The Pittsburgh Neighborhood Renaissance Fund has awarded a total of $275,000 in community development grants to 12 neighborhoods in the North Side, West End and South Hills. The overall goal is to jumpstart development in communities that have experienced a long decline, but have not gotten improvement funds and resources like other areas of the city have received.
“We’ve had wonderful renaissances that have repurposed and reinvented the city over the last 40 years, but we’re currently in a place where we still have a lot of transitional and edge communities that need resources, need further development and need capacity building in order to engage citizenry and to make people feel their neighborhoods are improving and on the upswing,” said Stephen Glassman, CEO of Community Design Center, which will manage the grants.
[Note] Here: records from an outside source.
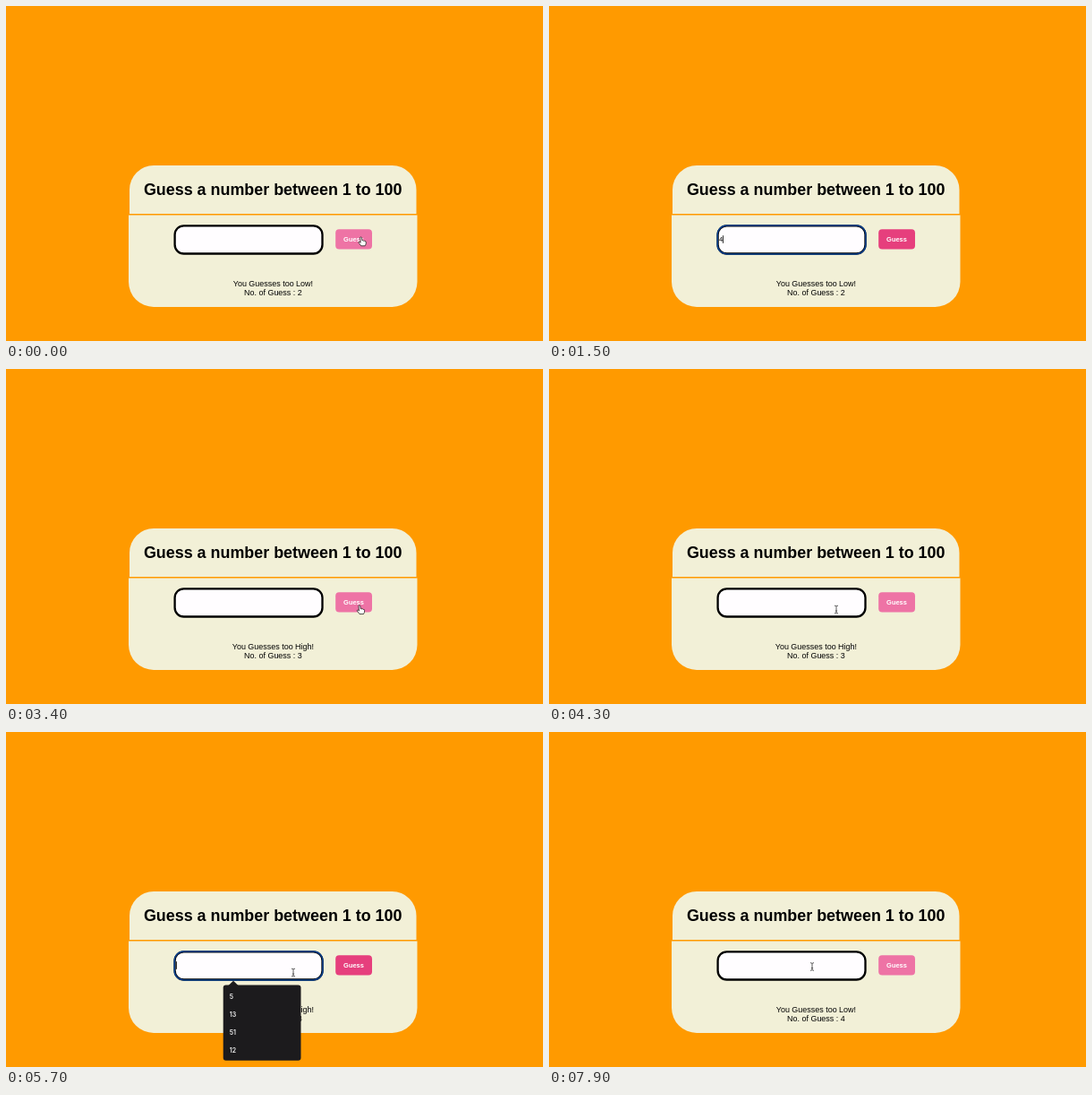
An HTML page for the animation above (8 s loop, 600x374 px).

```html
<!DOCTYPE html>
<html lang="en">
<head>
<meta charset="utf-8">
<title>Guess a number</title>
<style>
  html, body { margin: 0; width: 100%; height: 100%; overflow: hidden; background: #ff9a00; }
  svg { display: block; width: 100vw; height: 100vh; }
  text { font-family: "Liberation Sans", Arial, sans-serif; }
  .title { font-size: 17.92px; font-weight: 700; }
  .note { font-size: 8.96px; }
  .small { font-size: 7.47px; }
  .mid { text-anchor: middle; }
  #list text { font: 600 7px Inter, sans-serif; fill: #f4f4f4; }
</style>
</head>
<body>
<svg viewBox="0 0 600 374">
  <rect width="600" height="374" fill="#ff9a00"/>
  <g fill="#f2f0d7">
    <path d="M138 232V205a27 27 0 0 1 27-27H431.500a27 27 0 0 1 27 27V232Z"/>
    <path d="M137 233.500H459.500V308a28 28 0 0 1-28 28H165a28 28 0 0 1-28-28Z"/>
  </g>
  <text class="title mid" x="298.200" y="211.300">Guess a number between 1 to 100</text>

  <rect x="188.600" y="245.300" width="164.900" height="31.200" rx="10" fill="#fffdff" stroke="#000" stroke-width="2.300"/>
  <rect id="ring" x="188.200" y="244.900" width="165.700" height="32" rx="10.500" fill="none" stroke="#07408f" stroke-width="1.500"/>
  <text id="value" class="small" x="190" y="263.200"></text>
  <rect id="caret" y="256.200" width=".8" height="8.600"/>

  <rect id="button" x="368.200" y="249.200" width="40.800" height="22.200" rx="4"/>
  <text class="small mid" x="388.500" y="263.100" fill="#fff" font-weight="700">Guess</text>

  <text id="hint" class="note mid" x="298.400" y="313"></text>
  <text id="count" class="note mid" x="298.400" y="323.200"></text>

  <g id="list">
    <path d="M248.500 283L254 277.800L259.500 283Z" fill="#1c1b1d"/>
    <rect x="242.700" y="282.500" width="86.800" height="84.300" rx="3" fill="#1c1b1d"/>
  </g>

  <g id="pointer">
    <path id="hand" fill="#fff" stroke="#222" stroke-width=".8" stroke-linejoin="round"
      d="M-.9 .4Q0-.5 .9 .4L1.500 4Q2.400 3.200 3 4.200Q4 3.500 4.500 4.700Q5.800 4.300 5.800 5.700Q6 8 4.700 9.800H.2Q-.9 8-2.600 6.200Q-2.700 5.100-1.500 5.300L-.3 6.200Z"/>
    <path id="beam" fill="none" stroke="#333" stroke-width=".8" d="M-2-4.300Q0-4.300 0-3.300Q0-4.300 2-4.300M0-3.300V3.300M-2 4.300Q0 4.300 0 3.300Q0 4.300 2 4.300M-1.100 1.600H1.100"/>
    <path id="arrow" fill="#000" stroke="#fff" stroke-width=".6" d="M0 0V9L2.100 7.100L3.500 10.200L4.900 9.600L3.500 6.600H6.300Z"/>
  </g>
</svg>
<script>
const LOOP = 8000, STEP = 100;
const $ = id => document.getElementById(id);
const show = (id, on) => $(id).setAttribute("visibility", on ? "visible" : "hidden");
const within = (x, a, b) => x >= a && x < b;
const clamp = x => Math.max(0, Math.min(1, x));

["5", "13", "51", "12"].forEach((label, i) => {
  const item = document.createElementNS("http://www.w3.org/2000/svg", "text");
  item.setAttribute("x", 249.700);
  item.setAttribute("y", 297.700 + 20 * i);
  item.textContent = label;
  $("list").append(item);
});

// Two rounds: focus the field, type two digits, press the button.
const rounds = [
  { focus: 700, open: 800, keys: [1200, 1900], text: "40", move: 2000, press: 3000 },
  { focus: 4500, open: 4600, keys: [5800, 6000], text: "30", move: 6100, press: 7000 }
];
const results = ["Low", "High", "Low"];

// Pointer stops: time, x, y
const path = [
  [0, 396.5, 258], [500, 336, 263], [2000, 336, 263], [2500, 394.800, 263.800],
  [3400, 394.800, 263.800], [3900, 321, 268.500], [6100, 321, 268.500],
  [6500, 407.500, 258], [7200, 407.500, 258], [7900, 294, 262], [8000, 294, 262]
];

function pointerAt(t) {
  const i = path.findIndex(p => p[0] > t);
  const [t0, x0, y0] = path[i - 1], [t1, x1, y1] = path[i];
  const k = (t - t0) / (t1 - t0), e = k * k * (3 - 2 * k);
  return [x0 + (x1 - x0) * e, y0 + (y1 - y0) * e];
}

function draw(t) {
  const round = rounds.find(r => within(t, r.focus, r.press));
  const typed = round ? round.keys.filter(k => t >= k).length : 0;
  const done = rounds.filter(r => t >= r.press).length;

  $("value").textContent = round ? round.text.slice(0, typed) : "";
  $("hint").textContent = `You Guesses too ${results[done]}!`;
  $("count").textContent = `No. of Guess : ${2 + done}`;
  show("ring", round);

  const since = round ? t - (typed ? round.keys[typed - 1] : round.focus) : 0;
  show("caret", round && since % 1000 < 500);
  $("caret").setAttribute("x", 190 + 4.150 * typed);

  const fade = round && t >= round.open ? 1 - clamp((t - round.keys[0]) / 200) : 0;
  $("list").setAttribute("opacity", fade);

  const [x, y] = pointerAt(t);
  const onButton = within(x, 368, 409) && within(y, 249, 271.5);
  const onField = within(x, 188, 354) && within(y, 244, 277.5);
  const visible = !(round && within(t, round.keys[0], round.move));
  $("pointer").setAttribute("transform", `translate(${x} ${y})`);
  show("hand", visible && onButton);
  show("beam", visible && onField);
  show("arrow", visible && !onButton && !onField);

  // The button stays light while it keeps the focus.
  $("button").setAttribute("fill", !round || onButton ? "#ee73a5" : "#e63f7d");
}

const start = performance.now();
function tick() {
  const t = (performance.now() - start) % LOOP;
  draw(Math.floor(t / STEP) * STEP);
  requestAnimationFrame(tick);
}
tick();
</script>
</body>
</html>
```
The largest chunk is going to Economic Development South, a community development corporation that works in Carrick, Overbrook, Baldwin, Brentwood, and Whitehall. They have received $50,000 to work with Colteryahn Dairy in Carrick on a long-term neighborhood improvement plan along Brownsville Road.
“We want to look at how we can make this sort of a destination area with supporting restaurants and things like that, we call it the 'Dairy District' concept, to make it a more notable node along that corridor,” said Greg Jones, Economic Development South executive director.
The other recipients are:
- $25,000 to West End Alliance for an adaptive reuse study for a closed and vacant school
- $15,000 to Pittsburgh Musical Theater for implementation of façade improvements and expansion at its West End location
- $15,000 to Central Northside Neighborhood Council for sign and gateway design for its Allegheny City Central branding plan
- $15,000 to Troy Hill Citizens for implementation of their park plan and programming
- $25,000 to Community Alliance of Spring Garden-East Deutschtown for gateway design at the Route 28 exit at the 16th Street Bridge
- $25,000 to Brookline SPDC for a market study and branding for Brookline Boulevard
- $15,000 to Beltzhoover Civic Association for parklet design/build project on a historic streetcar turnaround site
- $35,000 to Hilltop Alliance for multi-year neighborhood housing strategy plan for blight and foreclosure mitigation in the south Hilltop communities
- $18,725 to Polish Hill Civic Association for mixed use plan for Brereton-Dobson site of two vacant lots and four deteriorating, fire-damaged houses
- $10,000 to Focus on Renewal/Ujamaa Collective for project facilitation and workshops for Centre Avenue development in the Hill District
- $25,000 to Point Breeze North Development Corporation for Simonton Street study for infill housing and corridor design
Some 28 organizations applied for this first round of improvement grants, and there are more than 130 additional projects to be considered in future rounds.
The Pittsburgh Neighborhood Renaissance Fund initiative was created by Mayor Luke Ravenstahl and funded by the URA in April 2012 with an initial start-up grant of $300,000.
The Design Center raised matching funds through local foundations and other funding sources. Ravenstahl said strong community development plans better position communities to attract public and private investment, these funds will help spur the plans, he added, “small grants will go a long way.”